Setbacks probably look different for everyone. I compared the overwhelmed state of the healing brain in my last post to the feeling of a confused mouse in a maze. That was really just my way of making light of a tough situation. For anyone supporting a person with a such an invisible injury, the signs of setbacks can be very subtle. I see them in myself as either confusion (like forgetting what I was going to do or say) or when I have really done too much, my brain seems to just freeze up. Socially, a person with a brain injury might be able to fake it by laughing off confusions, forgetting a name etc. but if you live with someone who has a brain injury, since you can’t see or feel what they’re experiencing, (you can’t see that mouse running all over the place) you can watch for subtle signs that will indicate a setback and a need to slow down. Sometimes people with head injuries are not the best at monitoring their own healing.
Let me explain:
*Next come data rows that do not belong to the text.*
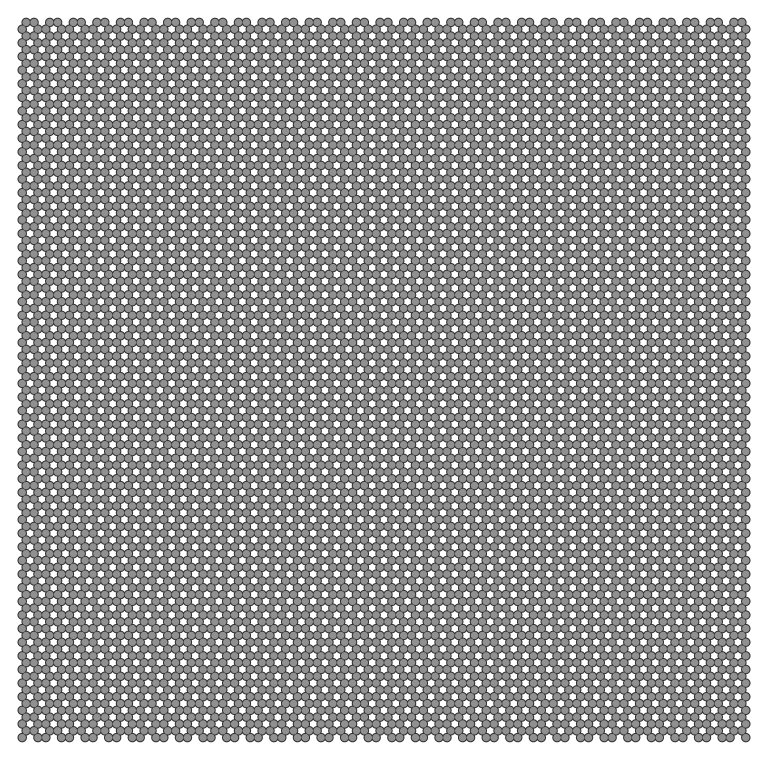
Give the GLSL for this pattern, as a WebGL 1 fragment shader.

```glsl
precision highp float;

uniform vec2 u_resolution;

const float CANVAS_WIDTH = 97.65;   // in spacings between touching discs
const float ROW_HEIGHT = 0.8660254; // rows of a triangular lattice
const float LAST_COLUMN = 92.0;     // 31 honeycomb cells across
const float LAST_ROW = 105.0;       // 53 cells down, two rows each
const float FILL_RADIUS = 0.47;
const float OUTER_RADIUS = 0.60;
const vec3 PAPER = vec3(1.0);
const vec3 OUTLINE = vec3(0.18);
const vec3 FILL = vec3(0.565);
const int SAMPLES = 4;              // per axis

// Distance to a disc centre, or a far value where the site is empty.
float siteDistance(vec2 p, float column, float row) {
    float odd = mod(row, 2.0);
    float x = column + 0.5 * odd;
    bool outside = x < 0.0 || x > LAST_COLUMN || row < 0.0 || row > LAST_ROW;
    // Every third site is a hole, shifted by half a cell on odd rows.
    bool hole = abs(mod(column - odd + 0.5, 3.0) - 1.5) < 0.25;
    return outside || hole ? 10.0 : length(p - vec2(x, row * ROW_HEIGHT));
}

float nearestDisc(vec2 p) {
    float nearest = 10.0;
    float baseRow = floor(p.y / ROW_HEIGHT);
    for (int j = 0; j < 2; j++) {
        float row = baseRow + float(j);
        float column = floor(p.x - 0.5 * mod(row, 2.0));
        nearest = min(nearest, siteDistance(p, column, row));
        nearest = min(nearest, siteDistance(p, column + 1.0, row));
    }
    return nearest;
}

vec3 discColor(float d, float blur) {
    float outer = smoothstep(-blur, blur, OUTER_RADIUS - d);
    float inner = smoothstep(-blur, blur, FILL_RADIUS - d);
    return mix(mix(PAPER, OUTLINE, outer), FILL, inner);
}

void main() {
    float pixel = CANVAS_WIDTH / u_resolution.x;
    vec2 latticeCenter = 0.5 * vec2(LAST_COLUMN, LAST_ROW * ROW_HEIGHT);
    vec2 p = (gl_FragCoord.xy - 0.5 * u_resolution) * pixel + latticeCenter;

    // Average subsamples, since outlines are thinner than a pixel.
    float n = float(SAMPLES);
    vec3 sum = vec3(0.0);
    for (int j = 0; j < SAMPLES; j++) {
        for (int i = 0; i < SAMPLES; i++) {
            vec2 offset = (vec2(float(i), float(j)) + 0.5) / n - 0.5;
            sum += discColor(nearestDisc(p + offset * pixel), 0.5 * pixel / n);
        }
    }
    gl_FragColor = vec4(sum / (n * n), 1.0);
}
```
I did too much yesterday. I used to love to write, and I still want to be able to do this, but I asked too much of the language area of my brain yesterday. It’s ok to end a day with a headache, but when I start to mix things up well into the next day, I know I’ve set myself back in the wrong direction. The subtle signs of setbacks usually appear in little confusions. I’ll find I have left-right confusion when I have a jar of peanut butter in one hand, a coffee in the other, and I go to sip the peanut butter. It’s laughable, but a good warning that shouldn’t be ignored. When you think you’re making progress toward healing from a head injury, it doesn’t mean you can start to do things the way you used to. In my experience, there seem to be a couple of steps backward for every step forward in a healing brain. I guess I was feeling pretty good about embracing my artistic side yesterday, and forgot to pay attention to my own advice.
So, don’t be fooled into thinking you’ll wake up one morning to feel better again, the way you do when you get over the flu. In fact, I’m not sure the forward direction will be the one you expect. Tip for today: Get used to your new normal. I think it helps to accept the change to your brain, just as you would a bad knee or ankle that you might have to watch. Your injured brain is going to react to stimulus the way any injured tissue does. It’s ok, it will heal, but give it time.